Goal of the exercise:
Each line of the records that holds "text" should be shown in full.

Information:
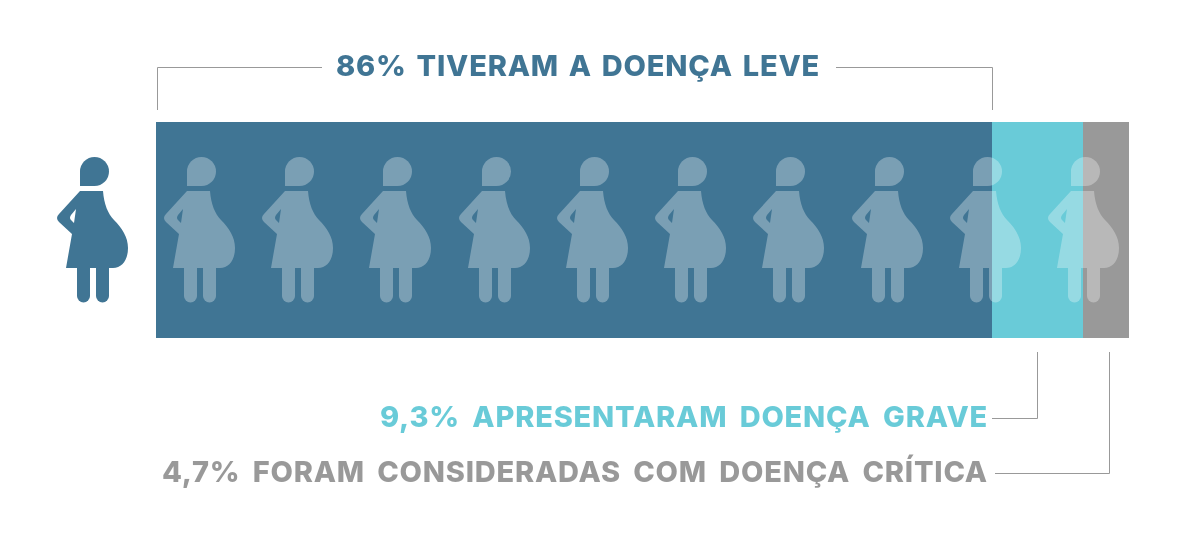
<!DOCTYPE html>
<html lang="pt">
<head>
<meta charset="utf-8">
<title>Gravidade da doença em gestantes</title>
<style>
:root {
  --mild: #407594;
  --severe: #69cbd8;
  --critical: #999999;
  --rule: #999999;
  --paper: #ffffff;
}
* { box-sizing: border-box; margin: 0; padding: 0; }
html, body { width: 1200px; height: 543px; overflow: hidden; background: var(--paper); }
.chart { position: relative; width: 1200px; height: 543px; overflow: hidden; font-family: Inter, "Open Sans", sans-serif; }
.defs { position: absolute; width: 0; height: 0; }
.connectors { position: absolute; left: 0; top: 0; fill: none; stroke: var(--rule); stroke-width: 1; }
.label {
  position: absolute;
  font-size: 29px;
  line-height: 30px;
  font-weight: 800;
  letter-spacing: 0.8px;
  text-align: justify;
  text-align-last: justify;
}
.label-mild { left: 336px; top: 51px; width: 484px; color: var(--mild); }
.label-severe { left: 380px; top: 402px; width: 608px; color: var(--severe); }
.label-critical { left: 162px; top: 457px; width: 826px; color: var(--critical); }
.key { position: absolute; left: 57px; top: 157px; fill: var(--mild); }
.bar { position: absolute; left: 156px; top: 122px; width: 973px; height: 216px; display: flex; }
.segment-mild { flex: 0 0 836px; background: var(--mild); }
.segment-severe { flex: 0 0 91px; background: var(--severe); }
.segment-critical { flex: 1; background: var(--critical); }
.people {
  position: absolute; left: 164px; top: 157px; width: 955px;
  display: flex; justify-content: space-between;
  fill: var(--paper); opacity: 0.3;
}
.people svg, .key { display: block; width: 71px; height: 146px; }
</style>
</head>
<body>
<main class="chart">
  <svg class="defs" aria-hidden="true">
    <defs>
      <g id="pregnant-woman">
        <path d="M23 29V14.5A14.5 14.5 0 1 1 37.5 29Z"/>
        <path fill-rule="evenodd" d="M23 34H46C47 47 51 57 57 63C65 71 71 80 71 91C71 103 65 111 56 111H9L15 77L2 65Q-2 61 2 57ZM19 52L14 58Q12 61 14 63L17 66Z"/>
        <path d="M20 110H33V139A6.5 6.5 0 0 1 20 139Z"/>
        <path d="M39 110H52V139A6.5 6.5 0 0 1 39 139Z"/>
      </g>
    </defs>
  </svg>

  <svg class="key" viewBox="0 0 71 146" role="img" aria-label="Gestante"><use href="#pregnant-woman"/></svg>

  <div class="bar">
    <div class="segment-mild"></div>
    <div class="segment-severe"></div>
    <div class="segment-critical"></div>
  </div>

  <div class="people" aria-hidden="true">
    <svg viewBox="0 0 71 146"><use href="#pregnant-woman"/></svg>
    <svg viewBox="0 0 71 146"><use href="#pregnant-woman"/></svg>
    <svg viewBox="0 0 71 146"><use href="#pregnant-woman"/></svg>
    <svg viewBox="0 0 71 146"><use href="#pregnant-woman"/></svg>
    <svg viewBox="0 0 71 146"><use href="#pregnant-woman"/></svg>
    <svg viewBox="0 0 71 146"><use href="#pregnant-woman"/></svg>
    <svg viewBox="0 0 71 146"><use href="#pregnant-woman"/></svg>
    <svg viewBox="0 0 71 146"><use href="#pregnant-woman"/></svg>
    <svg viewBox="0 0 71 146"><use href="#pregnant-woman"/></svg>
    <svg viewBox="0 0 71 146"><use href="#pregnant-woman"/></svg>
  </div>

  <svg class="connectors" width="1200" height="543" viewBox="0 0 1200 543" aria-hidden="true">
    <polyline points="157.5,110 157.5,67.5 322,67.5"/>
    <polyline points="836,67.5 992.5,67.5 992.5,110"/>
    <polyline points="992,418.5 1037.5,418.5 1037.5,352"/>
    <polyline points="995,473.5 1109.5,473.5 1109.5,352"/>
  </svg>

  <p class="label label-mild">86% TIVERAM A DOENÇA LEVE</p>
  <p class="label label-severe">9,3% APRESENTARAM DOENÇA GRAVE</p>
  <p class="label label-critical">4,7% FORAM CONSIDERADAS COM DOENÇA CRÍTICA</p>
</main>
</body>
</html>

Exercise output:
  text-align: justify;
  text-align-last: justify;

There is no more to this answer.